Sellers will be companies such as Whiting, handicapped by heavy debt and lacking the cash reserves or hedging contracts that would have provided some insulation from the market crash. Among the three biggest producers in North Dakota – Whiting, Continental and Oasis Petroleum Inc. – the value per-barrel of reserves has fallen by about half since June, the data show, meaning those reserves would cost a buyer half what they were worth eight months ago.

Exxon is the only major oil company with a triple-A credit rating, which gives it unparalleled borrowing power for financing deals.

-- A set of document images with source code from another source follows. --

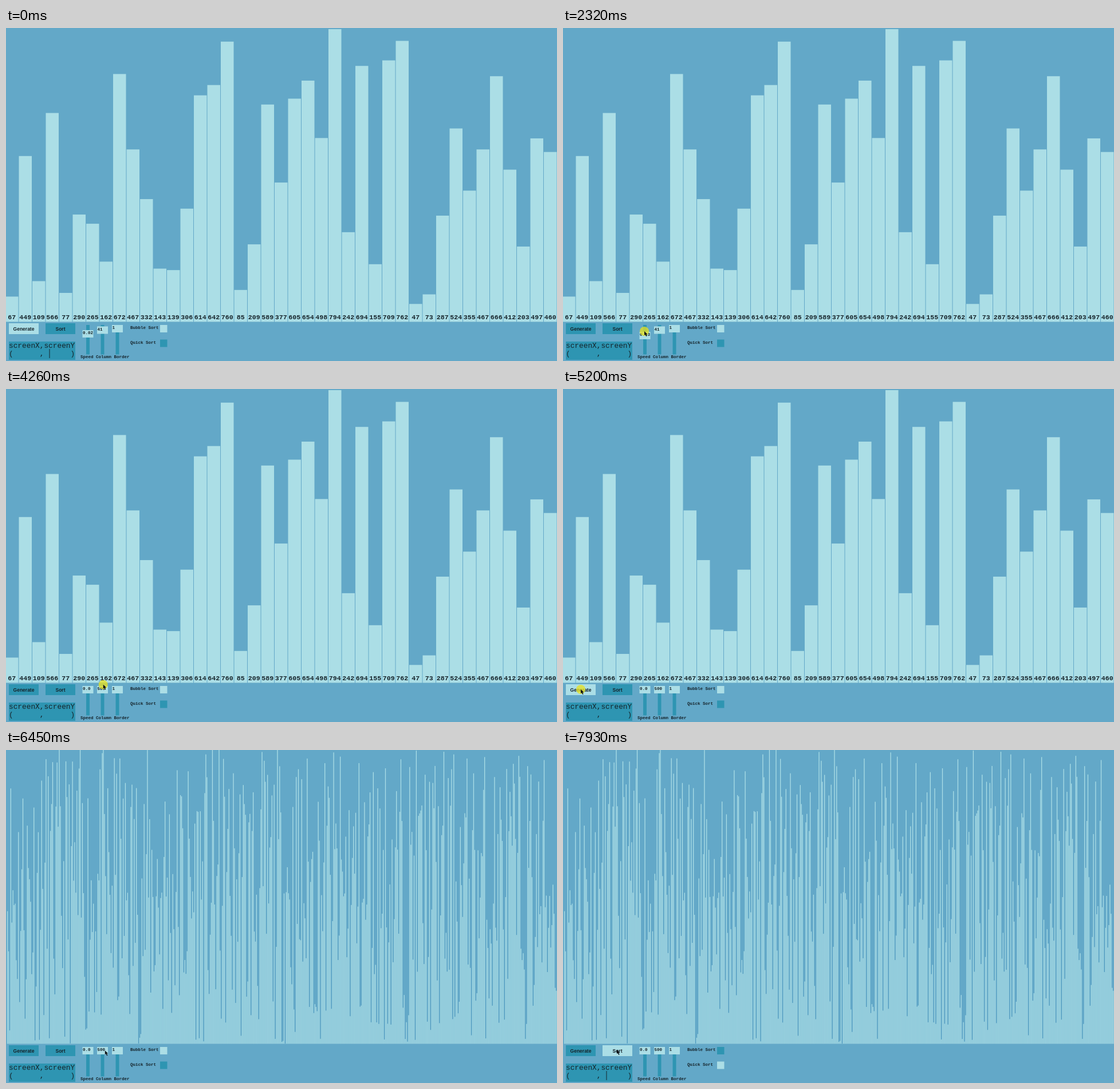
Animation, 962 px wide and 582 px high, one loop 8 s. Source, as an HTML page with a canvas:

```html
<!DOCTYPE html>
<html lang="en">
<head>
<meta charset="utf-8">
<title>Sorting visualiser</title>
<style>
html, body { margin: 0; width: 100%; height: 100%; overflow: hidden; background: #63a8c8; }
canvas { display: block; }
</style>
</head>
<body>
<canvas id="stage" width="962" height="582"></canvas>
<script>
const ctx = document.getElementById('stage').getContext('2d');
const BG = '#63a8c8', LIGHT = '#abdee6', DARK = '#2e95b2', INK = '#16242b';
const MONO = '"Liberation Mono", "Courier New", monospace';
const SANS = '"Liberation Sans", Arial, sans-serif';
const LOOP = 8000, FLOOR = 513.5, GENERATED = 5270, CHECKED = 7340;

// The column labels, which also set the heights
const values = [67, 449, 109, 566, 77, 290, 265, 162, 672, 467, 332, 143, 139, 306,
  614, 642, 760, 85, 209, 589, 377, 605, 654, 498, 794, 242, 694, 155, 709, 762, 47,
  73, 287, 524, 355, 467, 666, 412, 203, 497, 460];

// Pointer stops: [time, x, y]
const path = [[70, 888, 566], [840, 420, 449], [1540, 158, 535], [1790, 142, 533],
  [2320, 142, 530], [2710, 144, 518], [3400, 166, 525], [4430, 170, 516],
  [5200, 31, 525], [5500, 31, 525], [6290, 172, 525], [6840, 176, 526],
  [7320, 274, 551], [7930, 94, 524]];
const presses = [[1940, 2900], [3300, 4430], [5130, 5270], [7320, 7400]];

function ease(t, start, end) {
  const u = Math.min(1, Math.max(0, (t - start) / (end - start)));
  return u * u * (3 - 2 * u);
}

function pointerAt(t) {
  if (t < path[0][0]) return [-50, -50];
  let [, x, y] = path[0];
  for (let i = 1; i < path.length; i++) {
    const k = ease(t, path[i - 1][0], path[i][0]);
    x += (path[i][1] - x) * k;
    y += (path[i][2] - y) * k;
  }
  return [x, y];
}

let seed = 11;
function random() {
  seed = (seed * 16807) % 2147483647;
  return seed / 2147483647;
}
const COUNT = 500, PITCH = 962 / COUNT;
const heights = Array.from({ length: COUNT }, () => FLOOR * 1.01 * random());

function box(x, y, w, h, color) {
  ctx.fillStyle = color;
  ctx.fillRect(x, y, w, h);
}

function text(s, x, y, font, align = 'left') {
  ctx.font = font;
  ctx.textAlign = align;
  ctx.fillStyle = INK;
  ctx.fillText(s, x, y);
}
const small = (s, x, y) => text(s, x, y, 'bold 7.5px ' + MONO);

function drawColumns(t) {
  if (t >= GENERATED) {
    heights.forEach((h, i) => box(i * PITCH, FLOOR - h, 1.3, h, LIGHT));
    return;
  }
  values.forEach((v, i) => {
    const h = 0.643 * v + 1;
    box(23.5 * i - 1, FLOOR - h, 22.5, h, LIGHT);
    text(v, 23.5 * i + 10.3, 509.3, 'bold 11.6px ' + MONO, 'center');
  });
}

function button(label, x, lit, [px, py]) {
  const hover = px >= x && px <= x + 52 && py >= 516 && py <= 535;
  box(x, 516, 52, 19, lit || hover ? LIGHT : DARK);
  text(label, x + 26, 529, 'bold 8.5px ' + SANS, 'center');
}

function slider(name, nameX, x, y, value) {
  box(x + 6.5, 519, 6, 51.5, DARK);
  box(x, y, 19, 13, LIGHT);
  small(value, x + 0.5, y + 7);
  small(name, nameX, 577);
}

function option(name, y, on) {
  small(name, 217, y + 7);
  box(269, y, 12.5, 13, on ? LIGHT : DARK);
}

function drawPointer(t, [x, y]) {
  if (presses.some(([a, b]) => t >= a && t < b)) {
    ctx.fillStyle = 'rgba(232, 226, 30, .75)';
    ctx.beginPath();
    ctx.arc(x, y, 8, 0, 7);
    ctx.fill();
  }
  ctx.fillStyle = '#0c1216';
  ctx.beginPath();
  for (const [dx, dy] of [[0, 0], [0, 7], [1.7, 5.7], [3.2, 9], [4.6, 8.3], [3.2, 5.3], [5.4, 5.2]])
    ctx.lineTo(x + dx, y + dy);
  ctx.fill();
}

function draw(t) {
  const pointer = pointerAt(t);
  box(0, 0, 962, 582, BG);
  drawColumns(t);

  button('Generate', 5, t < path[0][0], pointer);
  button('Sort', 69, false, pointer);

  box(5, 548, 116, 32, DARK);
  text('screenX,screenY', 5, 559, '12.8px ' + MONO);
  text('(      ,      )', 5, 573, '12.8px ' + MONO);
  if (t < 150 || (t + 720) % 1040 < 520) box(75.5, 561, 1, 16, INK);

  const speedY = 528 + 3 * ease(t, 1940, 2320) - 12 * ease(t, 2320, 2650);
  const speed = (speedY - 519) / 450;
  const grow = ease(t, 3640, 4000);
  slider('Speed', 130, 133.5, speedY, speed < 0.005 ? '0.0' : speed.toFixed(2));
  slider('Column', 157, 159, 521.5 - 2.5 * grow, Math.round(41 + (COUNT - 41) * grow));
  slider('Border', 188.5, 185, 519, '1');

  option('Bubble Sort', 519, t < CHECKED);
  option('Quick Sort', 544.5, t >= CHECKED);
  drawPointer(t, pointer);
}

function frame() {
  draw(performance.now() % LOOP);
  requestAnimationFrame(frame);
}
frame();
</script>
</body>
</html>
```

More importantly, the company has $226-billion of its own shares stashed away from buybacks that it could use to buy other companies. That was how Exxon paid for Mobil in 1999 and XTO Energy Inc. in 2010.

Chevron holds $43-billion of its own shares in its treasury alongside $13-billion in cash, and the company has ample ability to borrow.

An analysis by Wolfe Research LLC's Paul Sankey found the likeliest takeover candidates among major U.S. and Canadian producers included Continental, Apache Corp., Devon Energy Corp. and Anadarko Petroleum Corp. Those companies are big enough to help a buyer such as Exxon gain oil reserves at a cheaper price compared with peers, Mr. Sankey wrote Feb. 2.

Whiting has reached out to potential buyers, including Statoil ASA, about a sale, people familiar with the matter said this week.

The Denver-based company would be an attractive target for Exxon, Chevron or Hess Corp., all of which have operations in North Dakota and would benefit from scaling up, according to a Bank of America Corp. note to investors Monday.

Spokesmen for Exxon, Statoil, Chevron and Hess declined to comment on their potential interest in buying shale companies. Spokesmen for Anadarko, Apache and Devon declined to comment about their interest in selling.